### Information supplied
-- Opening Marker --
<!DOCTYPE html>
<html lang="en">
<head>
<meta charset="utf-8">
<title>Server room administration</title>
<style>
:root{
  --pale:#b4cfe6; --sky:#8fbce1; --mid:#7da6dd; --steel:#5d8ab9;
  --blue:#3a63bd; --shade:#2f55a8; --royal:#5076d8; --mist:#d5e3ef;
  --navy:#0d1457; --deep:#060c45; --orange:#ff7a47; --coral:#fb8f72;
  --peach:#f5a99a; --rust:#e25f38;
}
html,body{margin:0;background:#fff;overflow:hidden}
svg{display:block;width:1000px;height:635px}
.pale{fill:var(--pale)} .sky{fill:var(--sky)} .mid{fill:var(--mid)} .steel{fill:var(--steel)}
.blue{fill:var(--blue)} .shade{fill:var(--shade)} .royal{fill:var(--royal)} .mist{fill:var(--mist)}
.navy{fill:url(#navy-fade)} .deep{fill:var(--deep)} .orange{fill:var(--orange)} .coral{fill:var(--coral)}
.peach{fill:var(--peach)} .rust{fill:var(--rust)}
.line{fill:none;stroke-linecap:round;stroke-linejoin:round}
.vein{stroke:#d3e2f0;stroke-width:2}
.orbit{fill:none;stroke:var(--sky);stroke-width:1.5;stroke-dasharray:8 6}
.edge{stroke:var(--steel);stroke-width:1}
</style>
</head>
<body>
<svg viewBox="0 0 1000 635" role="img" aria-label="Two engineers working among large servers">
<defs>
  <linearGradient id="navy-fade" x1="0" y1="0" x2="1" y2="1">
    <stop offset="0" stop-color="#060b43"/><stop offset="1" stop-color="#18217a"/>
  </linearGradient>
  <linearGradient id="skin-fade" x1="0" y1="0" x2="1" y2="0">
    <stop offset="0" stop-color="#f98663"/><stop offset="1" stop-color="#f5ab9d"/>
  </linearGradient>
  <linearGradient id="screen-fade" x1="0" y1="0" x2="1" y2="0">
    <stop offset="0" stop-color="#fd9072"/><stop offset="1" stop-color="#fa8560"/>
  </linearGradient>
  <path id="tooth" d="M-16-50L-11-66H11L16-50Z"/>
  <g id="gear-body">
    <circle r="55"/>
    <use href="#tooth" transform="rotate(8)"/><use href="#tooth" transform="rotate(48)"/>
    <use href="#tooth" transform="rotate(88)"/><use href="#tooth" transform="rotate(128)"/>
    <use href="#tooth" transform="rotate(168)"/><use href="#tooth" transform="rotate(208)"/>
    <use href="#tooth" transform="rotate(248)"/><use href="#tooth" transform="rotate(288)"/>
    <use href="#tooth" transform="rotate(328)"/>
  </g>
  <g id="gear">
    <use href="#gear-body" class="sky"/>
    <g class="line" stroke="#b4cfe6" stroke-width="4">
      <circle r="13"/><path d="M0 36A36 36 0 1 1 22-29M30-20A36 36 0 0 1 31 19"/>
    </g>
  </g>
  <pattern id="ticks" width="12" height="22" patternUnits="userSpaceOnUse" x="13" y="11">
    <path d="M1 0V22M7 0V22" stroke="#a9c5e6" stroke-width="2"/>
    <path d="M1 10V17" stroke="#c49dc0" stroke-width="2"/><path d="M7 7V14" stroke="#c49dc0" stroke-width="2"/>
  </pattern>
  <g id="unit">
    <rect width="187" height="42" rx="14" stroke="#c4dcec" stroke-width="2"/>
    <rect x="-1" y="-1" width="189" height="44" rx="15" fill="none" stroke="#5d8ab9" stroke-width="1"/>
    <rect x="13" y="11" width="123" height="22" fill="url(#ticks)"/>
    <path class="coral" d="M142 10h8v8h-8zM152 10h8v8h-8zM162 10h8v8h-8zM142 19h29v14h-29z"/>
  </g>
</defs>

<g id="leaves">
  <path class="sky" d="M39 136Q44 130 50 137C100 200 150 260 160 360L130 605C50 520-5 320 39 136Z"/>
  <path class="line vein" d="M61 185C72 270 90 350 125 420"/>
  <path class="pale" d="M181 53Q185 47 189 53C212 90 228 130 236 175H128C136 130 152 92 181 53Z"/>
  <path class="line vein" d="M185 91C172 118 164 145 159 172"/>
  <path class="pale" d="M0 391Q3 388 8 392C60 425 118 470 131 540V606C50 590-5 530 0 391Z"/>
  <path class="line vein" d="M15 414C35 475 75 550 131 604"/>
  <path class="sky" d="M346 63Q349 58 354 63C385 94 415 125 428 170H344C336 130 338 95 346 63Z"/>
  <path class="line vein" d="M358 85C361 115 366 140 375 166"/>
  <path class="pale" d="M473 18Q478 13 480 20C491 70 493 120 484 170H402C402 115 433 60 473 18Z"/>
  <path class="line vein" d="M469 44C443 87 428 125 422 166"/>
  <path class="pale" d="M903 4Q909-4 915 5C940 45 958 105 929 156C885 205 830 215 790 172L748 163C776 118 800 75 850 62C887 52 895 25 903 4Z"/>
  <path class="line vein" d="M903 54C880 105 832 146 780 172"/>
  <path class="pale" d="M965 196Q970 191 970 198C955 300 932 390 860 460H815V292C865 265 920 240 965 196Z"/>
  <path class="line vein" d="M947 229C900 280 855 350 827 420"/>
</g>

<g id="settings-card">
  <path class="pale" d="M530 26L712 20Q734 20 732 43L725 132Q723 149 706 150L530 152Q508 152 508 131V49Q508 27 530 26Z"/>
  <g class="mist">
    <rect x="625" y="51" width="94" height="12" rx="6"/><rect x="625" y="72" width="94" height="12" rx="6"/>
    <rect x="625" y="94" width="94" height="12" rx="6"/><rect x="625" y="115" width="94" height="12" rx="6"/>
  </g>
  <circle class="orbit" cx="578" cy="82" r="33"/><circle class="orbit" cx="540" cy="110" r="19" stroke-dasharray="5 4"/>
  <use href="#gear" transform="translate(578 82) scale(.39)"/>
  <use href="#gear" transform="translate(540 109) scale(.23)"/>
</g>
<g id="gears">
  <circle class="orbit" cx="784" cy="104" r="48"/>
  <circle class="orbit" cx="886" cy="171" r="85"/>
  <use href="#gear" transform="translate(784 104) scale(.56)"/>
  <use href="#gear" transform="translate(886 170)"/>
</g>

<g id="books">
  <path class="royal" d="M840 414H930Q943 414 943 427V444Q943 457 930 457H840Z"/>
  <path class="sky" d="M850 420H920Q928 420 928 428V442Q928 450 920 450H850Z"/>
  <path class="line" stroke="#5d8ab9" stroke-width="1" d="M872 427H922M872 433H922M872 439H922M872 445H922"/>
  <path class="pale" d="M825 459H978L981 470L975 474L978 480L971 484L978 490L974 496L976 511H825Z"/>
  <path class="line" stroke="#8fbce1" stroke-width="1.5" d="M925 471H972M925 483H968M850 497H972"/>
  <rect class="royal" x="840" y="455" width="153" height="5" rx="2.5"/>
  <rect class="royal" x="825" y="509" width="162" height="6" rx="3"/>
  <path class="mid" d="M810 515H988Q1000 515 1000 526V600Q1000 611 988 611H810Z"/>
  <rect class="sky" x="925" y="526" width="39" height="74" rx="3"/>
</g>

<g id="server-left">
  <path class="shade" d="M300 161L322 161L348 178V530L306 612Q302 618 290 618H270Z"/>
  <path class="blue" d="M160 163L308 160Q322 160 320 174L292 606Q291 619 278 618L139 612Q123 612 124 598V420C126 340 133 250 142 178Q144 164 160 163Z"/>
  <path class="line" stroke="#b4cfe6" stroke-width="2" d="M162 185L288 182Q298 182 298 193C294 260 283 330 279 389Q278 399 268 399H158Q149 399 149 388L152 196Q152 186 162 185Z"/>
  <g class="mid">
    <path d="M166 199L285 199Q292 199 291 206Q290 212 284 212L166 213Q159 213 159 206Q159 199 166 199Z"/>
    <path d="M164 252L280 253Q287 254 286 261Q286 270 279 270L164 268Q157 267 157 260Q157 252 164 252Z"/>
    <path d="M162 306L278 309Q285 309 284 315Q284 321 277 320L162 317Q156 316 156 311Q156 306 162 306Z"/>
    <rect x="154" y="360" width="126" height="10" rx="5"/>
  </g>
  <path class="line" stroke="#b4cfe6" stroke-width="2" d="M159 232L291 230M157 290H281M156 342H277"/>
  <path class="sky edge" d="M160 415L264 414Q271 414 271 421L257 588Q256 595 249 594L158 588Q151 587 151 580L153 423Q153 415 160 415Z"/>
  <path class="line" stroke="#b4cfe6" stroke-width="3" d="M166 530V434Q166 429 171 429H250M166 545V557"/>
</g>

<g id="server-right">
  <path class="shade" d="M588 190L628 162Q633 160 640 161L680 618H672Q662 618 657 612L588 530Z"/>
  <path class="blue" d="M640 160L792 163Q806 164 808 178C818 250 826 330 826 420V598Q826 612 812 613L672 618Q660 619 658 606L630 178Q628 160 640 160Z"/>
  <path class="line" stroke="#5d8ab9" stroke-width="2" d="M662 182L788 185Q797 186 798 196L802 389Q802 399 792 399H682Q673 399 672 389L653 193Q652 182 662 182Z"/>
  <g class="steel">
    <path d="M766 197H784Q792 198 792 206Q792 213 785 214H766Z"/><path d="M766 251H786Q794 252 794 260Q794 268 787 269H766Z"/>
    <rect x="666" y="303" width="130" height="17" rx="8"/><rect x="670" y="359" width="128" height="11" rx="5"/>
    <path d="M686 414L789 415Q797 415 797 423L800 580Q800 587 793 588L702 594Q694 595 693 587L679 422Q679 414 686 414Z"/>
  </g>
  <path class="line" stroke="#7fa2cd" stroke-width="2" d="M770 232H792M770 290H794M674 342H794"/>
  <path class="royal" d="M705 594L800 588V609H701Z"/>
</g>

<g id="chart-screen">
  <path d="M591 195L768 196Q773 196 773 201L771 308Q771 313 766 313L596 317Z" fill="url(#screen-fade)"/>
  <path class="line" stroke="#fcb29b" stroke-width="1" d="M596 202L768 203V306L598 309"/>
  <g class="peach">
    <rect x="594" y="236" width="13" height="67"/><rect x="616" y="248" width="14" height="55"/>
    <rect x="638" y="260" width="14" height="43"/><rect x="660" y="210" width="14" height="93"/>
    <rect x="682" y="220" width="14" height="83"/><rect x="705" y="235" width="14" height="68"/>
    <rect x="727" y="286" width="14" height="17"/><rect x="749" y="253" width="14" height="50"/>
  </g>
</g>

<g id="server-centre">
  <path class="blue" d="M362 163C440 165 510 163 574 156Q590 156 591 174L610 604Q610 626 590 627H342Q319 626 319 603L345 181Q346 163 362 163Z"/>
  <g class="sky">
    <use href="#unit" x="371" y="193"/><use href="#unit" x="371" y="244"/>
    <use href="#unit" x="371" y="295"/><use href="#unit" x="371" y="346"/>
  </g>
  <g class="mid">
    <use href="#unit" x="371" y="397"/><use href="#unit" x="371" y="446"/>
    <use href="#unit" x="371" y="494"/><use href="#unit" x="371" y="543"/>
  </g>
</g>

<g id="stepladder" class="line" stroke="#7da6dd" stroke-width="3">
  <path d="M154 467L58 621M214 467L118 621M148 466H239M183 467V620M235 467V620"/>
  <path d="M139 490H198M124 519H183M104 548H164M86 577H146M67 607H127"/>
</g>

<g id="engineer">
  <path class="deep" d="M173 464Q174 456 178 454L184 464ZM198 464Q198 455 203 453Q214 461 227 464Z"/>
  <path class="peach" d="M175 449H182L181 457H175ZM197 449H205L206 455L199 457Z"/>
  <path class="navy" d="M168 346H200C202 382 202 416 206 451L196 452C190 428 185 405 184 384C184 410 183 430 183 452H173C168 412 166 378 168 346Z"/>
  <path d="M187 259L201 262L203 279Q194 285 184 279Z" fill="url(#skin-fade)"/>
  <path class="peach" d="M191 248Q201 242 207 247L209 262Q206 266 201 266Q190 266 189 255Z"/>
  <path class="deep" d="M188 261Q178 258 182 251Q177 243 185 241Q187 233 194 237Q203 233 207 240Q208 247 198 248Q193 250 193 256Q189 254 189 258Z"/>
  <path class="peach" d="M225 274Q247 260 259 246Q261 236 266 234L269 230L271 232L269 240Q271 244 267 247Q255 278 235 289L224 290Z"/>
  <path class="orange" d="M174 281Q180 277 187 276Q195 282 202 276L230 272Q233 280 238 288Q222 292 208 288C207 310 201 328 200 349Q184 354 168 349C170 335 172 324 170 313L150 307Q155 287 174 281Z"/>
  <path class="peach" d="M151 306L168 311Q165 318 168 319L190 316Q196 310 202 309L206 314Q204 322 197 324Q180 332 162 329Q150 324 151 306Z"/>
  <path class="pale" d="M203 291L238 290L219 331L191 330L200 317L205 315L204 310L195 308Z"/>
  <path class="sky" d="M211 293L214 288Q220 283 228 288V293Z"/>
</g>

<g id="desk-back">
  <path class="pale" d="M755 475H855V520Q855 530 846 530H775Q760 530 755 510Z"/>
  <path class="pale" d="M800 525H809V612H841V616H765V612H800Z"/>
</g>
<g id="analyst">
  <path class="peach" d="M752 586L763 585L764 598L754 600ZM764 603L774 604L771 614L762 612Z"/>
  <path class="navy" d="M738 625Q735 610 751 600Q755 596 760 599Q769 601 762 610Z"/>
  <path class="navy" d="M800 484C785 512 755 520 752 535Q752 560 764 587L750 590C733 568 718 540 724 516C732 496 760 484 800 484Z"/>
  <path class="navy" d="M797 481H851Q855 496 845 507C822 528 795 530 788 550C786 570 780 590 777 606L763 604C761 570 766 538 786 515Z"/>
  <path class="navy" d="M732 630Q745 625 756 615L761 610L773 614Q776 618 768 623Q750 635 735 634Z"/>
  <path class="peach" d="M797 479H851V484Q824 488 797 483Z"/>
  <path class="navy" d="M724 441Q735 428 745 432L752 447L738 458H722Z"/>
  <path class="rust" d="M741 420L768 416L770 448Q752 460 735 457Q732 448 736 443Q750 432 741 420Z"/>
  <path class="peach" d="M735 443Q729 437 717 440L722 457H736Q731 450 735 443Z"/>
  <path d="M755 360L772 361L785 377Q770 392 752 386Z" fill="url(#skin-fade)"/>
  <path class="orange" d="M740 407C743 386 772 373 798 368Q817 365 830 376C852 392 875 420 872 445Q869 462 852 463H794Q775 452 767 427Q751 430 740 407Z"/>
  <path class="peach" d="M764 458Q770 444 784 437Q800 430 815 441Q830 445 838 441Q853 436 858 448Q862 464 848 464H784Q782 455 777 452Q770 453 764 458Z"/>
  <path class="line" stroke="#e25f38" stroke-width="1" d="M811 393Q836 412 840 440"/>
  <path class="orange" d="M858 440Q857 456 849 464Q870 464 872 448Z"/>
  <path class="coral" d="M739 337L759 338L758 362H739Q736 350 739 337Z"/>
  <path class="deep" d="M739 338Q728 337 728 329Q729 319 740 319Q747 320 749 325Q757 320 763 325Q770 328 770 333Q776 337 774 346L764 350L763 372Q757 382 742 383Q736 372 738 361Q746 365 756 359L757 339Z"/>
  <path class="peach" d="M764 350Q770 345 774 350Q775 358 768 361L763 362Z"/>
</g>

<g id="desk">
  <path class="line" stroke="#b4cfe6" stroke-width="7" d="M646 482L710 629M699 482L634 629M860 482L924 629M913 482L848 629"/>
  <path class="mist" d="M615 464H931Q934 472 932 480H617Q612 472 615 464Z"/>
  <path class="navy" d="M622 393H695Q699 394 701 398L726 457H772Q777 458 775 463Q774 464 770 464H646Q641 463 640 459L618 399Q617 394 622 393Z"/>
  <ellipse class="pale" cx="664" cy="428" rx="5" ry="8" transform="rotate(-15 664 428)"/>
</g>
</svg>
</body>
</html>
-- Closing Marker --
### Task item
Please print the lines from the one containing "393H695Q699 394 701" through the last line of the material, exactly, and leave out all other lines.

### Reply to the task
  <path class="navy" d="M622 393H695Q699 394 701 398L726 457H772Q777 458 775 463Q774 464 770 464H646Q641 463 640 459L618 399Q617 394 622 393Z"/>
  <ellipse class="pale" cx="664" cy="428" rx="5" ry="8" transform="rotate(-15 664 428)"/>
</g>
</svg>
</body>
</html>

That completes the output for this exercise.